Directions
A single number is the answer here: how many lines of the entries contain "bold"?

Source records
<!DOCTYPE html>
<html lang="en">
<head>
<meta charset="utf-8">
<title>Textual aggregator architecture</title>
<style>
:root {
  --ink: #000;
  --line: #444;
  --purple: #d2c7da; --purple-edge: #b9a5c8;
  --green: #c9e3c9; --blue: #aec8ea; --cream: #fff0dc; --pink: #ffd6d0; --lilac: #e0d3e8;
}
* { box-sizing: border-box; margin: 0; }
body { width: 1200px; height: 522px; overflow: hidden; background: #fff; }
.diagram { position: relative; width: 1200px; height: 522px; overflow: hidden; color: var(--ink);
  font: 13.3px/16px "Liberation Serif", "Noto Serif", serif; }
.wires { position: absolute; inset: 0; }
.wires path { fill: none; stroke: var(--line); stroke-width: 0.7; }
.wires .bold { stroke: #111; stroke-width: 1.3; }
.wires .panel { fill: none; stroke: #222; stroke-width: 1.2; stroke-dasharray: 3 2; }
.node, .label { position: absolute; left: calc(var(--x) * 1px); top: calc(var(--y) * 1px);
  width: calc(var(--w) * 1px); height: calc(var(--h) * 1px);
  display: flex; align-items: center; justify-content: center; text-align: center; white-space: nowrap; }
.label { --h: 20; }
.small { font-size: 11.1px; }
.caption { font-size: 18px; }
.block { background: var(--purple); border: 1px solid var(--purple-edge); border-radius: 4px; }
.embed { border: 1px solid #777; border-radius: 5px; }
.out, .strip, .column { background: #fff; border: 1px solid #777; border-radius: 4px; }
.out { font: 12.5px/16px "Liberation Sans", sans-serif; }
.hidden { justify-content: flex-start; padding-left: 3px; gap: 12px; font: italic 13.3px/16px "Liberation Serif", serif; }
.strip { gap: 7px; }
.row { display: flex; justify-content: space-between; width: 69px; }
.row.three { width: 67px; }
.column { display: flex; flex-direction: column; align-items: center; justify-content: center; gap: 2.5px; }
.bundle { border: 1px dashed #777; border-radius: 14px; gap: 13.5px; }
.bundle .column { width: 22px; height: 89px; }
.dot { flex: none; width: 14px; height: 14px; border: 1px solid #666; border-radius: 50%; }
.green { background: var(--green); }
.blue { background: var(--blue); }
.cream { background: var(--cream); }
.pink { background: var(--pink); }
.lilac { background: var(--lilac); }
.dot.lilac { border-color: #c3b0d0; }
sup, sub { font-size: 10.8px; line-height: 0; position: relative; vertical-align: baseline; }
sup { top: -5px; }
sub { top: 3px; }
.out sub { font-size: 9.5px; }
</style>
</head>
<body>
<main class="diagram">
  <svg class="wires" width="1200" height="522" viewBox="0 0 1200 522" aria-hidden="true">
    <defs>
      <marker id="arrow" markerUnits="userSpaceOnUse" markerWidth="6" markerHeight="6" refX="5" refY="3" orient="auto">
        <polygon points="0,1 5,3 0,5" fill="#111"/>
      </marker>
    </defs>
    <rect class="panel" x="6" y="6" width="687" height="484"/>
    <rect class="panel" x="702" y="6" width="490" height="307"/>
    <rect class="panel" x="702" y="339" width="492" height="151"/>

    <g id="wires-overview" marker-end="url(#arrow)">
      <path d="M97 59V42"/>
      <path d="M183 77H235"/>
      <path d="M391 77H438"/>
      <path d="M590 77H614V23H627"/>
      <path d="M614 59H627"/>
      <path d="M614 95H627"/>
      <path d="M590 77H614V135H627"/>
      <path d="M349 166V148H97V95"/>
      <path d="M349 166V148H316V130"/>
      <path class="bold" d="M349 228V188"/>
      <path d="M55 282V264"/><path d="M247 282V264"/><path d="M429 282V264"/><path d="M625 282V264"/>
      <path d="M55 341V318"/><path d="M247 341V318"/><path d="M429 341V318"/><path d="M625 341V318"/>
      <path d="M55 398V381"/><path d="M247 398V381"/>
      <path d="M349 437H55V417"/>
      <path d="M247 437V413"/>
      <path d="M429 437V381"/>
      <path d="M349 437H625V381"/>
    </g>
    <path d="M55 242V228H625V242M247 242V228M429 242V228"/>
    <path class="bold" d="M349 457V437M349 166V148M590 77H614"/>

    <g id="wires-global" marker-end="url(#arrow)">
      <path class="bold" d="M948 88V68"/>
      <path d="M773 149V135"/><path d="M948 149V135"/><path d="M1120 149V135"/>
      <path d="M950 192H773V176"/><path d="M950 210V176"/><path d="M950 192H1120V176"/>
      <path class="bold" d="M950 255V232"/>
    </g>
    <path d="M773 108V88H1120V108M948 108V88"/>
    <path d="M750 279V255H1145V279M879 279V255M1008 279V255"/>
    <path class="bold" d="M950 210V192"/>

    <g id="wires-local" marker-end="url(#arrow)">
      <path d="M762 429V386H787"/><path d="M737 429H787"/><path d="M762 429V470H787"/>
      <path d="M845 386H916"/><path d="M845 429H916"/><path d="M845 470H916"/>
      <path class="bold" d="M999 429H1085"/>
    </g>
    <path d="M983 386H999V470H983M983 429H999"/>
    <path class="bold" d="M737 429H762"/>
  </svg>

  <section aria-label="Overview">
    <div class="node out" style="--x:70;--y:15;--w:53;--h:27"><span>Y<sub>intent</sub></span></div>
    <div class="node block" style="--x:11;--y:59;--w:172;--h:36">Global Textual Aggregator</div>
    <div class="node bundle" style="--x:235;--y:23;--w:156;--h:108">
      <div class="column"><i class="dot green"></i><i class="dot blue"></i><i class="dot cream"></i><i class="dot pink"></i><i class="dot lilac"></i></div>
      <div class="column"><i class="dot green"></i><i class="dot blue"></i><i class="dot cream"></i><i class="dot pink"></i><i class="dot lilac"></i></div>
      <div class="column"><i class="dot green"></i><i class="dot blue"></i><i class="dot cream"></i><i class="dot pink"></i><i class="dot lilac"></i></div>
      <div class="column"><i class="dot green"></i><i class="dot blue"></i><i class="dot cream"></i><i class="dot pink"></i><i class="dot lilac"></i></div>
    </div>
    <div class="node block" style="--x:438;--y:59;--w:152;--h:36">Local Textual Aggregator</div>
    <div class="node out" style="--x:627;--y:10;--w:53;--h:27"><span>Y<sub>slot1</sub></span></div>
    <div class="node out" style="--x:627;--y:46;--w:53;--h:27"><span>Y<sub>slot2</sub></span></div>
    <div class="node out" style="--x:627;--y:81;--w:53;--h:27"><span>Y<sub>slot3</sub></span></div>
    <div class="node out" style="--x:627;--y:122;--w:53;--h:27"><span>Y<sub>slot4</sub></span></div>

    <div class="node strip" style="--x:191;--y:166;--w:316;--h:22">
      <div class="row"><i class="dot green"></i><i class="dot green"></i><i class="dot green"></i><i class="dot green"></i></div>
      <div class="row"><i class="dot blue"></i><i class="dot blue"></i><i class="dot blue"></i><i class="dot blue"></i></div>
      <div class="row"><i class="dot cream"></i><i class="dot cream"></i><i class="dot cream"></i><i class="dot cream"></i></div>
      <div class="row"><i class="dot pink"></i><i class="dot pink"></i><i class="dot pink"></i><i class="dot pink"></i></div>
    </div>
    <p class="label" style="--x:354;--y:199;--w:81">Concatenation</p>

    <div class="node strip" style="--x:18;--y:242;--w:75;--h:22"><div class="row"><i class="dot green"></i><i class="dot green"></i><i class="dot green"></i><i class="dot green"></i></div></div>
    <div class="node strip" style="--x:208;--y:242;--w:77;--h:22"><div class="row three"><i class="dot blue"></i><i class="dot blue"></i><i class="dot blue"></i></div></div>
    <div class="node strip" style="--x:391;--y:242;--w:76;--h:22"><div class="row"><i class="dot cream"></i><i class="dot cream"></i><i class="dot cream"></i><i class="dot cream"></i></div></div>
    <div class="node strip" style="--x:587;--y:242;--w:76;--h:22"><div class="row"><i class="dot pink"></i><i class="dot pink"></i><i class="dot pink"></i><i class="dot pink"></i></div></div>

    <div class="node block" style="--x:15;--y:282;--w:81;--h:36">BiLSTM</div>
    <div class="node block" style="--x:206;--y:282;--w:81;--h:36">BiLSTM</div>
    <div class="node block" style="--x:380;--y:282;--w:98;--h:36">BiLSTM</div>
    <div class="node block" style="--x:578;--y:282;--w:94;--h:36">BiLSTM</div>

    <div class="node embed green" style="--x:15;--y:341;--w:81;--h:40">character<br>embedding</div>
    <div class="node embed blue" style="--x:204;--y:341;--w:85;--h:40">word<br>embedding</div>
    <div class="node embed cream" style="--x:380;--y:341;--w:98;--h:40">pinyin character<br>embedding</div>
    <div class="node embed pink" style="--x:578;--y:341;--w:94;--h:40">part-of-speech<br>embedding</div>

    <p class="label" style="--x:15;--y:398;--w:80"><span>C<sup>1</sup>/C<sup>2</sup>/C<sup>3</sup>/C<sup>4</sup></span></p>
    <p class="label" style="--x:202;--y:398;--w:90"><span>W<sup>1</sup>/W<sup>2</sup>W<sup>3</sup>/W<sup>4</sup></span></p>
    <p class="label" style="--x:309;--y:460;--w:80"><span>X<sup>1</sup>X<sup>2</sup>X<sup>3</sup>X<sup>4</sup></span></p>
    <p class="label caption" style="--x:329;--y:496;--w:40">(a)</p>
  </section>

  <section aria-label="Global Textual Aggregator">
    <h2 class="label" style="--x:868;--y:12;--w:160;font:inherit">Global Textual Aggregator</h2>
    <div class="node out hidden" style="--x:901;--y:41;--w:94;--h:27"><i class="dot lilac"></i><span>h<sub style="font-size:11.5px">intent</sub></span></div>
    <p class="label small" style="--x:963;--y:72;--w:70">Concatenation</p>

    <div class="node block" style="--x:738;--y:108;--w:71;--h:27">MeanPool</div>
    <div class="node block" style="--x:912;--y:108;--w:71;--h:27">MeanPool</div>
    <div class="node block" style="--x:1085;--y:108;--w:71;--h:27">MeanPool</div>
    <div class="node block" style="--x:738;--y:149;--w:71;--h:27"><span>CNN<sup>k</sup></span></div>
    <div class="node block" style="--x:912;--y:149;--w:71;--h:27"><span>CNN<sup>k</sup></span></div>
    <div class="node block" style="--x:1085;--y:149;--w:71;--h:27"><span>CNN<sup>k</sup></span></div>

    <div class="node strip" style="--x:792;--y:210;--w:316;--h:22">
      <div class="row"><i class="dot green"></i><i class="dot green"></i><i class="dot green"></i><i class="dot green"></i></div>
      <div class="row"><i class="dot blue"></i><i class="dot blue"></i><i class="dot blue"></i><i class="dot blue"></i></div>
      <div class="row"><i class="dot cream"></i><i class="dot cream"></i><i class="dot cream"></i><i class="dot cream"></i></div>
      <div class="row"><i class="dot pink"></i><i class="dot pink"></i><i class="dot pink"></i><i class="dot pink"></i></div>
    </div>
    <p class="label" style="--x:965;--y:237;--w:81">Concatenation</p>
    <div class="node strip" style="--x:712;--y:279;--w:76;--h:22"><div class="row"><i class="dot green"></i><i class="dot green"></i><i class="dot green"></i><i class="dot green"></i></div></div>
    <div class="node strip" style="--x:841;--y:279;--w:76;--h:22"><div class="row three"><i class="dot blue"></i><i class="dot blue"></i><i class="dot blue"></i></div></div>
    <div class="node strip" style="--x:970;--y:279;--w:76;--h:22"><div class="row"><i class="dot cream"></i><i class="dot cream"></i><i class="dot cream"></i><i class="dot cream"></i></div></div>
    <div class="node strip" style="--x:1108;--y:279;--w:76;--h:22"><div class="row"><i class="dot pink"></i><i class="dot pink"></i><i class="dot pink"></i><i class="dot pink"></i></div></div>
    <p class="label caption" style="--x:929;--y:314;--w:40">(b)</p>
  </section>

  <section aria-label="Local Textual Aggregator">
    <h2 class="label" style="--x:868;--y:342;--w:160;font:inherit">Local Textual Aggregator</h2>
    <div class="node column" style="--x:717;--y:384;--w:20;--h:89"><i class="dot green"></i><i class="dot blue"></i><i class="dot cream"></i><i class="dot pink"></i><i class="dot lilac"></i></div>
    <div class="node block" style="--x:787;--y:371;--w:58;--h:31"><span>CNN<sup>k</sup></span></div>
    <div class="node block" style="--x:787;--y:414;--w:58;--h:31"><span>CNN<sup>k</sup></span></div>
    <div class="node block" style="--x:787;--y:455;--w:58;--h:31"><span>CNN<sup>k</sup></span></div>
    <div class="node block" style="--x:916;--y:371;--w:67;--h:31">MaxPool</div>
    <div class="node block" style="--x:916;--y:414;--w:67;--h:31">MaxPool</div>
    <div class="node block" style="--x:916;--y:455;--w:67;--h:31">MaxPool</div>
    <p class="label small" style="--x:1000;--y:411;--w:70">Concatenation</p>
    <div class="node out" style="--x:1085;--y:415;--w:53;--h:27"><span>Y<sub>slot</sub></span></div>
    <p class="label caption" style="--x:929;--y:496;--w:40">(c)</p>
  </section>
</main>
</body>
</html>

Output below
8